Steelman "is gainfully employed and uses a motor vehicle in the course of employment," wrote his lawyer, Adam Woody.
Revoking his driving privileges "would result in an undue hardship" to Sam Steelman and others.
The Circuit Court judge in the case has delayed revocation of Steelman’s license until at least March 30, when he is set to appear in court.
Sam Steelman’s title with his mother’s Senate campaign is "deputy manager," but, in the absence of an actual campaign manager, he is the de facto head of the campaign.
Read more: http://www.stltoday.com/news/local/govt-and-politics/political-fix/steelman-s-son-her-campaign-chief-seeking-to-keep-driving/article_29f079fc-38c2-11e1-9a09-0019bb30f31a.html#ixzz1ijDcJ8tB

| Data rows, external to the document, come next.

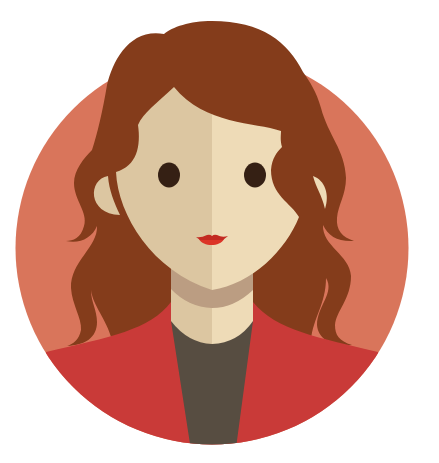
<!DOCTYPE html>
<html lang="en">
<head>
<meta charset="utf-8">
<title>Avatar</title>
<style>
:root {
  --paper: #ffffff;
  --badge: #d9755b;
  --hair: #843c1b;
  --skin-light: #eedbb7;
  --skin-shade: #dcc6a1;
  --neck-shadow: #bb9d82;
  --jacket: #c93a38;
  --shirt: #574d41;
  --eye: #352014;
  --lip-top: #c32a22;
  --lip-bottom: #dc3528;
}
html, body { margin: 0; overflow: hidden; background: var(--paper); }
.avatar { display: block; width: 439px; height: 463px; }
.badge { fill: var(--badge); }
.hair { fill: var(--hair); }
.skin-light { fill: var(--skin-light); }
.skin-shade { fill: var(--skin-shade); }
.neck-shadow { fill: var(--neck-shadow); }
.jacket { fill: var(--jacket); }
.shirt { fill: var(--shirt); }
.eye { fill: var(--eye); }
.lip-top { fill: var(--lip-top); }
.lip-bottom { fill: var(--lip-bottom); }
</style>
</head>
<body>
<svg class="avatar" viewBox="0 0 439 463" role="img" aria-label="Woman with wavy auburn hair and a red jacket">
  <defs>
    <clipPath id="badge-clip"><circle cx="212" cy="248" r="196.5"/></clipPath>
    <clipPath id="face-clip">
      <path d="M174 87C157 103 143 113 138 125C141 146 137 166 116 172C118 215 152 271 212 290C252 284 286 250 299 217C291 203 271 195 271 170C272 158 277 152 282 147C280 140 281 135 281 131C255 122 205 125 174 87Z"/>
    </clipPath>
    <clipPath id="neck-clip"><path d="M171 260H253V321Q238 343 212 344Q188 343 171 321Z"/></clipPath>
  </defs>

  <circle class="badge" cx="212" cy="248" r="196.5"/>

  <path class="hair" d="M164 34C130 28 113 60 107 85C103 110 97 135 92 150C84 158 74 170 74 183C74 200 88 212 84 226C81 238 73 241 66 241C80 244 92 238 97 226C98 247 70 262 71 288C72 305 82 318 81 330C79 340 73 344 67 346C85 345 97 338 97 322C97 310 91 302 91 290C93 306 106 318 112 340L212 350L311 340C313 318 326 304 326 278C335 293 317 306 317 325C318 339 332 347 352 345C339 341 335 335 335 325C336 311 351 299 351 276C350 255 322 246 323 225C328 236 338 242 354 241C342 237 336 230 337 218C338 205 346 195 346 178C345 150 328 135 321 108C316 91 310 82 303 72C288 42 262 21 212 21C190 21 172 27 164 34Z"/>

  <g id="jacket" clip-path="url(#badge-clip)">
    <path class="jacket" d="M171 302C150 330 110 337 46 352L30 463H400L378 352C320 338 275 330 253 302Z"/>
    <path class="shirt" d="M171 321H253L234 463H190L190 444Z"/>
  </g>

  <g id="neck" clip-path="url(#neck-clip)">
    <rect class="skin-shade" x="171" y="260" width="41" height="85"/>
    <rect class="skin-light" x="212" y="260" width="41" height="85"/>
    <path class="neck-shadow" d="M171 260H253V290Q234 308 212 308Q188 307 171 289Z"/>
  </g>

  <g id="ears">
    <path class="skin-shade" d="M108 176C88 179 87 214 120 215C114 202 109 190 108 176Z"/>
    <path class="skin-light" d="M313 176C325 180 330 195 325 209C322 195 316 188 313 176Z"/>
  </g>

  <g id="face" clip-path="url(#face-clip)">
    <rect class="skin-shade" x="110" y="80" width="102" height="215"/>
    <rect class="skin-light" x="212" y="80" width="95" height="215"/>
  </g>

  <g id="eyes" class="eye">
    <ellipse cx="169" cy="175" rx="11" ry="12.5"/>
    <ellipse cx="255" cy="175" rx="11" ry="12.5"/>
  </g>

  <g id="mouth">
    <path class="lip-bottom" d="M199 239C203 247 220 247 224 239Z"/>
    <path class="lip-top" d="M196 237Q201 238 207 235Q210 234 212 236Q214 234 217 235Q222 238 228 236L223 240H200Z"/>
  </g>
</svg>
</body>
</html>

Jessica Marie Bloom, 22, pleaded guilty two months ago to DUI and hit-and-run charges. She will be sentenced to four years and four months in state prison.
Gunnery Sgt. Dave Smith was eastbound on Bernardo Center Drive near West Bernardo Drive about 12:30 p.m. last July 31 when he was hit from behind—while waiting at a red light—by a woman driving a Chevrolet TrailBlazer.
The collision launched the 34-year-old victim onto the hood of the mid- size SUV, then into the street, Williams said.
The prosecutor said Bloom got out of the vehicle and appeared to be upset, frantically asking witnesses, "Is he dead?"
The defendant loaded her front bumper into her SUV and drove off, but witnesses followed her to her apartment a short distance away and called police, Williams said.
After her arrest, Bloom’s blood-alcohol level was measured at .37 percent, more than four times the legal limit for driving, according to the prosecutor.
Defense attorney Peter Liss told a judge at Bloom’s arraignment that she left the crash scene because she wanted to tell her husband, who is also a Marine, what had happened.
Barry E. Staub, 53, of Hanover Road in Conewago Township, Adams County, is charged with DUI and failing to stay within his traffic lane. A preliminary hearing is set for Feb. 22, according to District Judge Daniel Bowman.
Barry E. Staub is the lieutenant in charge of York’s state police barracks for nearly five years is accused of driving drunk in Adams County
State police in Gettysburg filed the charge Friday morning.
Adams County District Attorney Shawn Wagner told The York Dispatch he will refer the case to the Pennsylvania Attorney General’s Office sometime Friday.
He said both he and first assistant district attorney Brian Sinnett would have a conflict of interest in prosecuting Staub.
"We’re friends with Mr. Staub," Wagner said. "Our office clearly has a conflict."
Retired: Maria Finn, state police press secretary, confirmed Staub’s retirement was effective Friday. She also said Staub was placed on restricted duty after the traffic stop.
Staub did not answer his home phone Friday morning; a message left there was not immediately returned. It’s unclear whether he’s retained an attorney.